Most popular posts
- What makes great boards great
- The fate of control
- March Madness and the availability heuristic
- When business promotes honesty
- Due diligence: mine, yours, and ours
- Alligator Alley and the Flagler (?!) Dolphins
- Untangling skill and luck in sports
- The Southeastern Growth Corridors
- Dead cats and iterative collaboration
- Empirical evidence: power corrupts?
- A startup culture poses unique ethical challenges
- Warren Buffett and after-tax returns
- Is the secret to national prosperity large corporations or start-ups?
- This is the disclosure gap worrying the SEC?
- "We challenged the dogma, and it was incorrect"
- Our column in the Tampa Bay Business Journal
- Our letter in the Wall Street Journal
Other sites we recommend
Would it be a Bowie Knife?
Joel Kotkin – blogging at Forbes New Geographer – puts a humorous title to a theme that has been well covered here and elsewhere: “California suggests suicide; Texas offers the knife.“
Kotkin suggests 2010 will be used by future historians to mark the end of the California era and the beginning of the Texas one, citing as evidence this survey in Chief Executive magazine which ranks the states for their business environments. CA not only ranks last, but is the only state to receive an ‘F’ in any category.
The Top 10 looks familiar to us, as it constitutes most of the geography in which we have focused our investment efforts for over twenty years now, and it’s not the first time Texas has led the pack. Kotkin writes:
Even more revealing is California’s diminishing preeminence in high-tech and science-based (or STEM–Science, Technology, Engineering and Mathematics) jobs. Over the past decade California’s supposed bulwark grew a mere 2%–less than half the national rate. In contrast, Texas’ tech-related employment surged 14%. Since 2002 the Lone Star state added 80,000 STEM jobs; California, a mere 17,000.
Of course, California still possesses the nation’s largest concentrations of tech (Silicon Valley), entertainment (Hollywood) and trade (Port of Los Angeles-Long Beach). But these are all now declining. Silicon Valley’s Google era has produced lots of opportunities for investors and software mavens concentrated in affluent areas around Palo Alto, but virtually no new net jobs overall. Empty buildings and abandoned factories dot the Valley’s onetime industrial heartland around San Jose. Many of the Valley’s tech companies are expanding outside the state, largely to more business-friendly and affordable places like Salt Lake City, the Research Triangle region of North Carolina and Austin.

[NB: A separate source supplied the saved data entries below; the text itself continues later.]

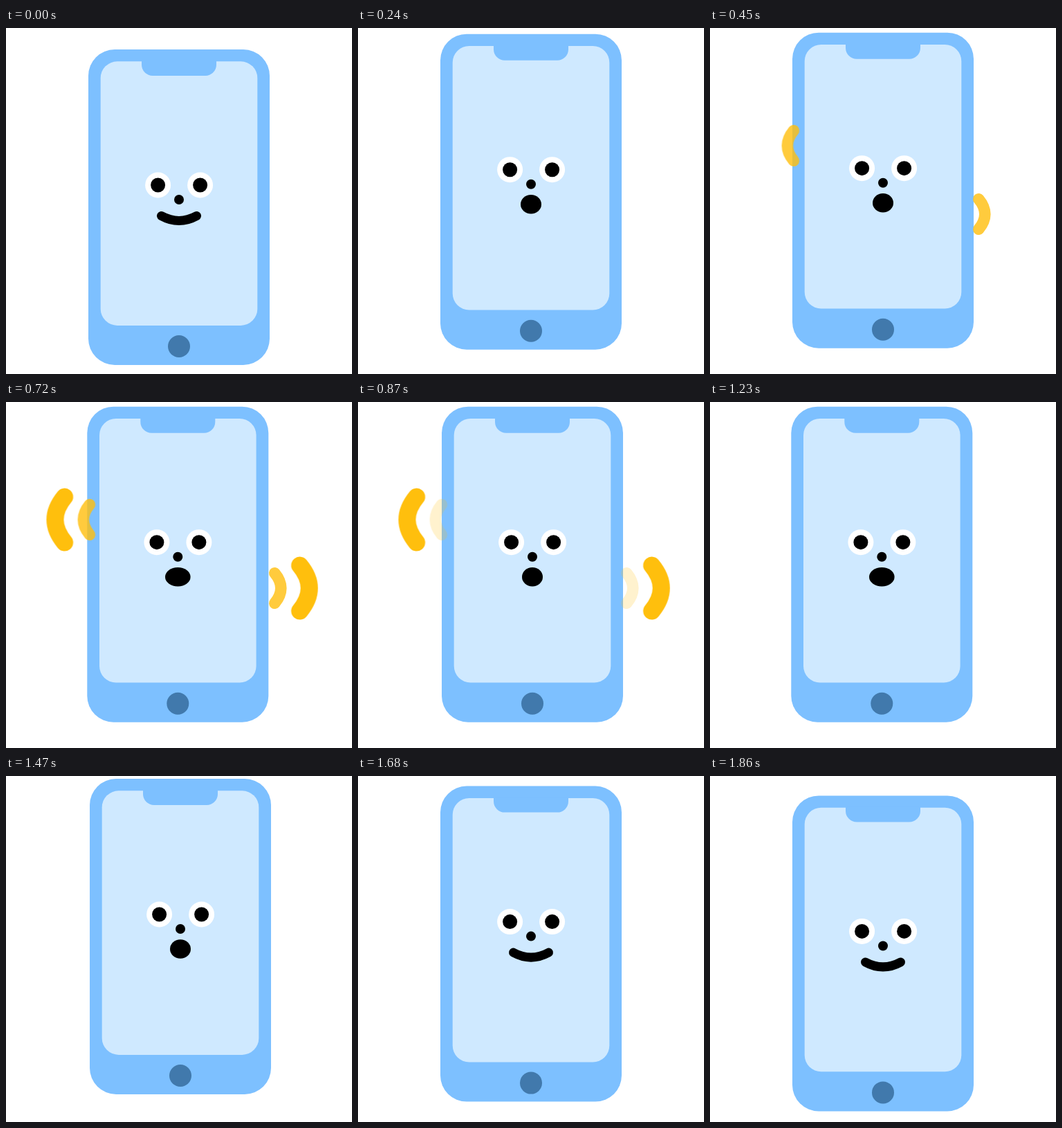
These frames come from a looping animation (500 px wide and 500 px high, 1890 ms). An HTML page:

```html
<!DOCTYPE html>
<html lang="en">
<head>
<meta charset="utf-8">
<title>Ringing phone</title>
<style>
html, body { margin: 0; width: 100%; height: 100%; overflow: hidden; background: #fff; }
svg { display: block; width: 100%; height: 100%; }
</style>
</head>
<body>
<svg viewBox="0 0 500 500">
  <g id="phone">
    <rect x="119" y="31" width="262" height="456" rx="38" fill="#7dc0ff"/>
    <rect x="136.7" y="48.3" width="226.6" height="381.6" rx="24" fill="#cfe9ff"/>
    <path d="M196 47H304V53A16 16 0 0 1 288 69H212A16 16 0 0 1 196 53Z" fill="#7dc0ff"/>
    <circle cx="250" cy="460" r="16" fill="#4179ac"/>
    <g fill="#fff"><circle cx="219.6" cy="227" r="18.5"/><circle cx="280.6" cy="227" r="18.5"/></g>
    <circle cx="219.6" cy="227" r="10.5"/><circle cx="280.6" cy="227" r="10.5"/>
    <circle cx="250" cy="248" r="7"/>
    <path id="smile" d="M224.5 271.5Q250 285.5 275.5 271.5" fill="none" stroke="#000" stroke-width="13" stroke-linecap="round"/>
    <ellipse id="gasp" cx="250" cy="277" rx="15" ry="13.8"/>
  </g>
  <g fill="none" stroke="#ffbf0d" stroke-width="16.6" stroke-linecap="round">
    <g id="near"><path/><path/></g>
    <g id="far"><path/><path/></g>
  </g>
</svg>
<script>
const LOOP = 1890, STEP = 30;
const $ = id => document.getElementById(id);
const ramp = (t, a, b) => Math.min(1, Math.max(0, (t - a) / (b - a)));
const smooth = p => p * p * (3 - 2 * p);
const mix = (a, b, p) => a + (b - a) * p;

// A pair of arcs, left and right of the phone, at a distance from the middle.
function placeWaves(id, distance, scale, opacity) {
  const group = $(id);
  group.setAttribute('opacity', opacity);
  [-1, 1].forEach((side, i) => {
    const path = group.children[i];
    path.setAttribute('d', 'M-4.3 -21.8Q13.7 0 -4.3 21.8');
    path.setAttribute('transform',
      `translate(${254.6 + side * distance} ${side < 0 ? 170 : 269}) scale(${side * scale} ${scale})`);
  });
}

function lift(t) {
  if (t < 330) return mix(0, -26, 1 - (1 - t / 330) ** 1.5);
  if (t < 1350) return mix(-26, -24.3, smooth(ramp(t, 330, 450)));
  if (t < 1470) return mix(-24.3, -27, smooth(ramp(t, 1350, 1470)));
  return mix(-27, 0, ramp(t, 1470, LOOP) ** 1.35);
}

function draw(t) {
  const ringing = t >= 600 && t < 1500;
  const left = ringing && t % 300 < 150;
  const shake = !ringing ? 0 : left ? -1.7 : 2;
  $('phone').setAttribute('transform', `translate(${shake} ${lift(t)})`);

  const awake = t >= 240 && t < 1620;
  $('smile').style.display = awake ? 'none' : '';
  $('gasp').style.display = awake ? '' : 'none';
  $('gasp').setAttribute('rx', left ? 18.3 : 15);

  placeWaves('near', 138, 1, 0.8 * ramp(t, 360, 450) * (1 - ramp(t, 780, 900)));
  const out = ramp(t, 510, 600), leave = ramp(t, 1005, 1080);
  placeWaves('far',
    mix(mix(138, 176.5, out), 206.5, leave),
    mix(mix(1, 1.51, out), 1.9, leave),
    t < 510 ? 0 : mix(0.8, 1, out) * (1 - ramp(t, 1080, 1170)));
}

const start = performance.now();
function tick() {
  const t = (performance.now() - start) % LOOP;
  draw(Math.floor(t / STEP) * STEP);
  requestAnimationFrame(tick);
}
tick();
</script>
</body>
</html>
```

… Ultimately the “green jobs” strategy, effective as a campaign plank, represents a cruel delusion. …Without subsidies, federal loans or draconian national regulations, many green-related ventures will cut as oppose to add jobs, as is already beginning to occur. The survivors, increasingly forced to compete on a market basis, will likely move to China, Arizona or even Texas, already the nation’s leader in wind energy production.
By the way, we have nothing against California. It’s a beautiful state and a great place to visit. We just wouldn’t choose to try and build a business there.